● **How to complete this task**
For the word "length", state how many lines below contain it. Give no other text.

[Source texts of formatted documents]
= = = = = = =
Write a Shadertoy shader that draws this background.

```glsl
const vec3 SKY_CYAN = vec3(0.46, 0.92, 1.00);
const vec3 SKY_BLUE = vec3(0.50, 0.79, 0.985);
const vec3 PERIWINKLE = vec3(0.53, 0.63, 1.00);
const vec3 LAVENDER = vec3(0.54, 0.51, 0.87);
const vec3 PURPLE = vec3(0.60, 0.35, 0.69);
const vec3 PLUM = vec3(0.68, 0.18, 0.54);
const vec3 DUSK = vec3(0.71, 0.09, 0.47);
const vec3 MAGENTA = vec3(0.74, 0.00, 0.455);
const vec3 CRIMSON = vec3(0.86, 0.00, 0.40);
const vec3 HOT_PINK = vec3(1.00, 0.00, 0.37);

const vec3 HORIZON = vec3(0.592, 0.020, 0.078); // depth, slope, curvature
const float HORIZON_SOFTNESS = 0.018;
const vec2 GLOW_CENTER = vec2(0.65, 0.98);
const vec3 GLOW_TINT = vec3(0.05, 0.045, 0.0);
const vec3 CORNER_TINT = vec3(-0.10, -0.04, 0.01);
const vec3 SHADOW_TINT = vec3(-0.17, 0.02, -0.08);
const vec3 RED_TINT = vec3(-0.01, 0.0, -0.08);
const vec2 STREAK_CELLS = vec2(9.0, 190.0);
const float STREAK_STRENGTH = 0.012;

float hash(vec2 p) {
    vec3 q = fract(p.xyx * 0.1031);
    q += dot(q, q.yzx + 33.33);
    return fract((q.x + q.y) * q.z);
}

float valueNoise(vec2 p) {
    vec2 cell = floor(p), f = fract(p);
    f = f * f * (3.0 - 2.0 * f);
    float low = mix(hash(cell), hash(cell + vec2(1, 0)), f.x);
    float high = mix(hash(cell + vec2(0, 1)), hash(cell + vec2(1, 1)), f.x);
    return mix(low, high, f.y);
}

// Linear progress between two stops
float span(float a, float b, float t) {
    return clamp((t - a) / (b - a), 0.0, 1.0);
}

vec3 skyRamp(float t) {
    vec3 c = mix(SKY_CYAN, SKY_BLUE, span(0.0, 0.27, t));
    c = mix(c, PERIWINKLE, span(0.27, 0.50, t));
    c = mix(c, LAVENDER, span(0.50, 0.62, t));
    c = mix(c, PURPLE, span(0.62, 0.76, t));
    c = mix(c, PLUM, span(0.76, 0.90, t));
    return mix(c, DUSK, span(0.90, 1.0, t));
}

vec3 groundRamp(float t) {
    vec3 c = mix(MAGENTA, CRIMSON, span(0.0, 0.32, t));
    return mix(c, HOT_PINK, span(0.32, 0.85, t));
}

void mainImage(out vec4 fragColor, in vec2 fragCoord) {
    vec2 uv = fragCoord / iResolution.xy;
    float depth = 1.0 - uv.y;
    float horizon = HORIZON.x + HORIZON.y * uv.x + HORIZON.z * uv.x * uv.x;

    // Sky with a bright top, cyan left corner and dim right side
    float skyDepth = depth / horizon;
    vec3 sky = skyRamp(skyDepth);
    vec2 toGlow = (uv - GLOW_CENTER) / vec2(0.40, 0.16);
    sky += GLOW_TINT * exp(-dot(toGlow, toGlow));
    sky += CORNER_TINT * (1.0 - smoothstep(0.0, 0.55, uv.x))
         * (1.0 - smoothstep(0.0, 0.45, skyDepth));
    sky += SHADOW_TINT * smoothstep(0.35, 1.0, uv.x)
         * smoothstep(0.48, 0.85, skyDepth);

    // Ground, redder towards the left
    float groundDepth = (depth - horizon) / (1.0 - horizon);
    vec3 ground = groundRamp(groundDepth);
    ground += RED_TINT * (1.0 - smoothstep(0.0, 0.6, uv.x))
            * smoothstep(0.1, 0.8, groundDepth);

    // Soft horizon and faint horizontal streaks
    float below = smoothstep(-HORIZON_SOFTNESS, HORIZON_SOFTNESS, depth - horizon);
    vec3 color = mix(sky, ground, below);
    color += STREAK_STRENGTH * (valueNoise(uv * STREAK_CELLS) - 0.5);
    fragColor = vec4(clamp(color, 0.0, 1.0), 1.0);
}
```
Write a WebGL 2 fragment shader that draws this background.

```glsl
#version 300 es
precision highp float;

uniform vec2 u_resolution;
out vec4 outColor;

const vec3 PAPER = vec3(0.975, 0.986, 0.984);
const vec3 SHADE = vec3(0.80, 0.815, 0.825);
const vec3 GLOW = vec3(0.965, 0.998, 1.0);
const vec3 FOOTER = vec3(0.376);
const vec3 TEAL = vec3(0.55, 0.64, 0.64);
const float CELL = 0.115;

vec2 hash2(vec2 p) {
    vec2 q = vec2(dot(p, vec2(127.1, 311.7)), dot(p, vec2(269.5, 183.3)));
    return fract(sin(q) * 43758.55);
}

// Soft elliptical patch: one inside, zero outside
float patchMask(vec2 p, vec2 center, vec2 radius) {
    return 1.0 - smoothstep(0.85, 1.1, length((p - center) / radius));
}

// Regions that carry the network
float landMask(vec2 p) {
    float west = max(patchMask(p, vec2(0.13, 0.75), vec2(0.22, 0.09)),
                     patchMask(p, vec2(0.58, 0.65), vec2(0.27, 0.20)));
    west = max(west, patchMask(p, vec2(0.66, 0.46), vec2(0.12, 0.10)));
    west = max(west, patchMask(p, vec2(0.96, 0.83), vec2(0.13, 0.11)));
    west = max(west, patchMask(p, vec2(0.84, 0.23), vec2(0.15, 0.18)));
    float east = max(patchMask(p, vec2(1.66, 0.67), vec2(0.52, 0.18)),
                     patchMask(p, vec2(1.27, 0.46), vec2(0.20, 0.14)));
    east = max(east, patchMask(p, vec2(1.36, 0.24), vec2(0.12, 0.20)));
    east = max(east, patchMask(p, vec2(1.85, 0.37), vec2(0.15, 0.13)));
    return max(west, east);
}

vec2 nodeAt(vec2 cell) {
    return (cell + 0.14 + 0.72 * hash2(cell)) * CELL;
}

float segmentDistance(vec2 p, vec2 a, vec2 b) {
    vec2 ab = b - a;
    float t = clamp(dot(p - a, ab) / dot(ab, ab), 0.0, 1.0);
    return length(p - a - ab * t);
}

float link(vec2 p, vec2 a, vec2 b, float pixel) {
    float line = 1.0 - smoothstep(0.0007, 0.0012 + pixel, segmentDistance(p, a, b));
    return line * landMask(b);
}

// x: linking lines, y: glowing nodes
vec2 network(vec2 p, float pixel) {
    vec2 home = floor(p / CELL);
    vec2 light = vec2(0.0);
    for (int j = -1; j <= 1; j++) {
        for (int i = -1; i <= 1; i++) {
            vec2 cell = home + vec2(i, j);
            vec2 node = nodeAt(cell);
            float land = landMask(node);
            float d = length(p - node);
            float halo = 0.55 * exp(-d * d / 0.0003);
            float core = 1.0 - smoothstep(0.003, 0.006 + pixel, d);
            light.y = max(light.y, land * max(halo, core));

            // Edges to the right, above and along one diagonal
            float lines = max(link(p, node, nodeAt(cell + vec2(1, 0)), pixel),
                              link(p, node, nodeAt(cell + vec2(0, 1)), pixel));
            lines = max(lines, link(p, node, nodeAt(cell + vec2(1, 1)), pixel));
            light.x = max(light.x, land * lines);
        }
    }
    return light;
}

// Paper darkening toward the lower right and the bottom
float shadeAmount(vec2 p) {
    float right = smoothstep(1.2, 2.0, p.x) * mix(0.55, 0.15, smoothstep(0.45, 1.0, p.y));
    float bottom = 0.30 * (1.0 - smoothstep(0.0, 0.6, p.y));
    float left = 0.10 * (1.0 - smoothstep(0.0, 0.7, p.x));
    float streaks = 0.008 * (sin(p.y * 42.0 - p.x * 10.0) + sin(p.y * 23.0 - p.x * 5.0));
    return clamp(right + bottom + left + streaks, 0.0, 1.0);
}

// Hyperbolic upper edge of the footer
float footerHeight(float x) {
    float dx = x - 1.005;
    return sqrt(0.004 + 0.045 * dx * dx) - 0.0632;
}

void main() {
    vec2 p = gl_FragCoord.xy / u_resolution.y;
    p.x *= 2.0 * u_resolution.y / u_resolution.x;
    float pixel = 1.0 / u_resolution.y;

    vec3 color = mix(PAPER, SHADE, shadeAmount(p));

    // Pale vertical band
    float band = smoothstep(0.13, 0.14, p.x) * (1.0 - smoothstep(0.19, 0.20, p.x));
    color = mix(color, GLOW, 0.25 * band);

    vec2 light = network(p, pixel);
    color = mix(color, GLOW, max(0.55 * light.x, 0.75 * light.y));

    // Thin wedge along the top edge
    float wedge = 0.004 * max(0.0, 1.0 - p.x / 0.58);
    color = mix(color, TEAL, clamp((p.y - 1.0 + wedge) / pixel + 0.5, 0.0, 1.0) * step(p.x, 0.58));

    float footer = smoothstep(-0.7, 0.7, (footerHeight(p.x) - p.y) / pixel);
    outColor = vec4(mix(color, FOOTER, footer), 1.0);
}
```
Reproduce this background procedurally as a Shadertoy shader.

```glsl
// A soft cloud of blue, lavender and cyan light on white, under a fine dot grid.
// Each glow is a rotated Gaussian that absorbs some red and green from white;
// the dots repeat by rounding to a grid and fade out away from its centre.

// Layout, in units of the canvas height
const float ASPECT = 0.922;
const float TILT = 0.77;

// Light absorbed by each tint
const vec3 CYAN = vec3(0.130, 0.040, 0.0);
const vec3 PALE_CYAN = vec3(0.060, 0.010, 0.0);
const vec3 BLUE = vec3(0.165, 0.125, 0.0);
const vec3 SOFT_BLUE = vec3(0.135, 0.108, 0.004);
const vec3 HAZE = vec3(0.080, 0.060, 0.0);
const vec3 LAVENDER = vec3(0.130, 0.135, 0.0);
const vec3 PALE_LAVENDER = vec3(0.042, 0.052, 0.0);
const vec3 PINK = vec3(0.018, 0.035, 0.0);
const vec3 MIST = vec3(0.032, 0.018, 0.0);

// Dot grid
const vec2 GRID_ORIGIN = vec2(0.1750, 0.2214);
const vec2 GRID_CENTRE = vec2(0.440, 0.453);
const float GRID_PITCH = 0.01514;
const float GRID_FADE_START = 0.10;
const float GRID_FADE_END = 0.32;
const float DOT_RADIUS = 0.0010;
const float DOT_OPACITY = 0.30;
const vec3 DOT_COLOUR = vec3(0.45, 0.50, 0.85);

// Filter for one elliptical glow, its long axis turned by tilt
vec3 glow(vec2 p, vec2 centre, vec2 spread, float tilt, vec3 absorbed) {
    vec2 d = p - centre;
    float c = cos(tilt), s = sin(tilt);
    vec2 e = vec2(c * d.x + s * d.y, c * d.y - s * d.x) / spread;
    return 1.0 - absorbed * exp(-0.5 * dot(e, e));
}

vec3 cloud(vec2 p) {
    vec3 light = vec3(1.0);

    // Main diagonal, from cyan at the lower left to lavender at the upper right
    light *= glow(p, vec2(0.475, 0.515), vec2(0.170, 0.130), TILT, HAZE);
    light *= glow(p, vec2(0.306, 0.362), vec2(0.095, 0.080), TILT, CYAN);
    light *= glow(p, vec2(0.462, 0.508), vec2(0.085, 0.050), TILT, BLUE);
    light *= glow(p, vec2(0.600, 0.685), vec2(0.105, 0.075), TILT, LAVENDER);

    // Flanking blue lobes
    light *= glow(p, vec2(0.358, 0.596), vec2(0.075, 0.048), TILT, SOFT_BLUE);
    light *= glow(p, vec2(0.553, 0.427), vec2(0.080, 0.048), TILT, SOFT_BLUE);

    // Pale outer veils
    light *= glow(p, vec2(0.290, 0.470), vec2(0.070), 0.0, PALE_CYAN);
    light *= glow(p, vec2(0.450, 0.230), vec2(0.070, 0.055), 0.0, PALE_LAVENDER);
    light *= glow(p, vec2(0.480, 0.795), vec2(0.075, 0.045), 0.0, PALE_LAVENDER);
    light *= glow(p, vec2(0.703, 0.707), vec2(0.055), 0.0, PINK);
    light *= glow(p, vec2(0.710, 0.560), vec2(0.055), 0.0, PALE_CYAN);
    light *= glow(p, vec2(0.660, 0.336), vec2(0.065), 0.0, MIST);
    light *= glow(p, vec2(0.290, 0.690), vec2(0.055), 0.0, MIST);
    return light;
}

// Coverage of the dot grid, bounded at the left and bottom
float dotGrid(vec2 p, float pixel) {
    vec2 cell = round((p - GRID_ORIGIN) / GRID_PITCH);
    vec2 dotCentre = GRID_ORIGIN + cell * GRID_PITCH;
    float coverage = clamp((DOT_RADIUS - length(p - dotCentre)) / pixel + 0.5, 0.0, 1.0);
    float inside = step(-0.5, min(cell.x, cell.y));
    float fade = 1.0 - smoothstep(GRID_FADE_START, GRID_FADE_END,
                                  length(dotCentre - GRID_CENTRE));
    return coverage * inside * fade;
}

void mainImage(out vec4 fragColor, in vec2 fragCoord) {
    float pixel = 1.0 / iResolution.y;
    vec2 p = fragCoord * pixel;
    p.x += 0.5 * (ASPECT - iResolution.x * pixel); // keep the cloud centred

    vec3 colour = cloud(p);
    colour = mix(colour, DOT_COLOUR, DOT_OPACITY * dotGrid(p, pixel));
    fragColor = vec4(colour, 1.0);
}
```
= = = = = = =
● **Completed task**
5